- Union Institute & University has appealed the U.S. Department of Education’s decision to fine it $4.3 million and cut off its access to federal financial aid, an agency spokesperson confirmed Monday.
- The Education Department has accused Union Institute of taking in roughly $43,500 more in Title IV financial aid than it was entitled. This compounds the private Ohio nonprofit's financial troubles as it faces lawsuits alleging it missed payroll and rent payments.
- Losing Title IV money could deal a fatal blow to Union Institute. The university did not respond to a request for comment Tuesday.
Union Institute has grabbed headlines all year after its employees began complaining publicly that they weren’t receiving their paychecks. In April, a Union Institute employee filed a class-action lawsuit over the missed pay. The case is ongoing.
Its enrollment had also tumbled from 1,666 students in fall 2012 to 787 in fall 2022, according to federal data.
But the Education Department argues Union Institute’s problems run much deeper. The agency said in a letter last month that the institution had once again stopped paying its employees, this time since August.

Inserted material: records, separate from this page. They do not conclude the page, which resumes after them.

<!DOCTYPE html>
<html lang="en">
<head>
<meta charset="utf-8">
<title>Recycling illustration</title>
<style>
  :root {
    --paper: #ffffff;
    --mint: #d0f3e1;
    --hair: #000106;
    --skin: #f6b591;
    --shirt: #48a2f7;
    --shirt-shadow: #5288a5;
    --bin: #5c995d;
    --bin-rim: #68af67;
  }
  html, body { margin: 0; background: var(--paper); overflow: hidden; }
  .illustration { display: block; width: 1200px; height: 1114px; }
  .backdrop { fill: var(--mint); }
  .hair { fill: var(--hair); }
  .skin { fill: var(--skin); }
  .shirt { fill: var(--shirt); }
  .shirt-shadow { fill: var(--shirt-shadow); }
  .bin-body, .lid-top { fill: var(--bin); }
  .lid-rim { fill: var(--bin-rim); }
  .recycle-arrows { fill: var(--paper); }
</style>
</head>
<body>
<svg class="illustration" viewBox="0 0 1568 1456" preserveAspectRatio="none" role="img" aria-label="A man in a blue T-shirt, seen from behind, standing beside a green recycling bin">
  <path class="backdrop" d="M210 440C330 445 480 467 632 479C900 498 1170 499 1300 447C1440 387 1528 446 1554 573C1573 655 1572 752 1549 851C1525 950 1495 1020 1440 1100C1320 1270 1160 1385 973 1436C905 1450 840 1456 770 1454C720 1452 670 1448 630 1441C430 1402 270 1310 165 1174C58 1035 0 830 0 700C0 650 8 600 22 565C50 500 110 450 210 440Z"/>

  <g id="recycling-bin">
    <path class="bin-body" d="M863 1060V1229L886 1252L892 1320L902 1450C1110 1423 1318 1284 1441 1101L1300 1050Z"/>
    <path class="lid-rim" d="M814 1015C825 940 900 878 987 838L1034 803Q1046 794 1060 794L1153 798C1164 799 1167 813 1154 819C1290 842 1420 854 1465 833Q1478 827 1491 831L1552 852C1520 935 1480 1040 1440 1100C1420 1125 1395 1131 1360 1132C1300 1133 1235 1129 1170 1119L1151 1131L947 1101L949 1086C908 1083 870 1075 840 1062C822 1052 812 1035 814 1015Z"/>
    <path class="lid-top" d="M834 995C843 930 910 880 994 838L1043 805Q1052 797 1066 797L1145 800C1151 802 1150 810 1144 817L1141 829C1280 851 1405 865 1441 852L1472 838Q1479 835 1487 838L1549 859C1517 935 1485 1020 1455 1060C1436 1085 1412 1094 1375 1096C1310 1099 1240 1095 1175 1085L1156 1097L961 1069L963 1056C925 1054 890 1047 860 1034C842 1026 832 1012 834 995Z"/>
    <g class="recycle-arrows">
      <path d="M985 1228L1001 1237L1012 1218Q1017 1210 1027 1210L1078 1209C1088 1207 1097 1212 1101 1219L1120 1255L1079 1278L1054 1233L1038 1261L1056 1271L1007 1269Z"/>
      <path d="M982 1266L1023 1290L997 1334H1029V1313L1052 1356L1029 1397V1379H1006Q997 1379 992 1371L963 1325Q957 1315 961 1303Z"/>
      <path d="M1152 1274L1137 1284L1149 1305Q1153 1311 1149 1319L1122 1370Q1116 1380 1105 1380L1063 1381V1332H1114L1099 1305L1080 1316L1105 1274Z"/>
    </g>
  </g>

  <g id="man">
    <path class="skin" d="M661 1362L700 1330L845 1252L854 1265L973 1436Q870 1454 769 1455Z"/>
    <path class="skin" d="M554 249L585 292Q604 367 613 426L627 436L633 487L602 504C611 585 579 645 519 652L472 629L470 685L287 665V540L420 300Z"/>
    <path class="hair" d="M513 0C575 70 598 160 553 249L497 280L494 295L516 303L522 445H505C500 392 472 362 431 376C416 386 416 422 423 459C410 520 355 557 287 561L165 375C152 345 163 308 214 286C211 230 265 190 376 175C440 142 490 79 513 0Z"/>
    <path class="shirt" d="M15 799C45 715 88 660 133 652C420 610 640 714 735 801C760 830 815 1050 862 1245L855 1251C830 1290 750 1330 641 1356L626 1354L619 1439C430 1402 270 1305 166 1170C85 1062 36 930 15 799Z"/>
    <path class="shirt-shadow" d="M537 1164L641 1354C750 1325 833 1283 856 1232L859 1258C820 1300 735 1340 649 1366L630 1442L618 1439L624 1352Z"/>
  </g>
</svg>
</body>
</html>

The college also abused federal student aid, earmarking some of t it to cover other types of expenses, the Education Department alleged.
By law, Union Institute needed to pay students or parents any surplus federal financial aid after applying tuition and other fees. But the university instead tapped that money to pay for the institution’s own expenses, the Education Department said.
Further, the institute took out $43,500 more in financial aid than it needed, most of which it has not paid back, the agency said.
Union Institute has maintained it will remain open, despite the turmoil. The college’s website advertises for classes starting in January.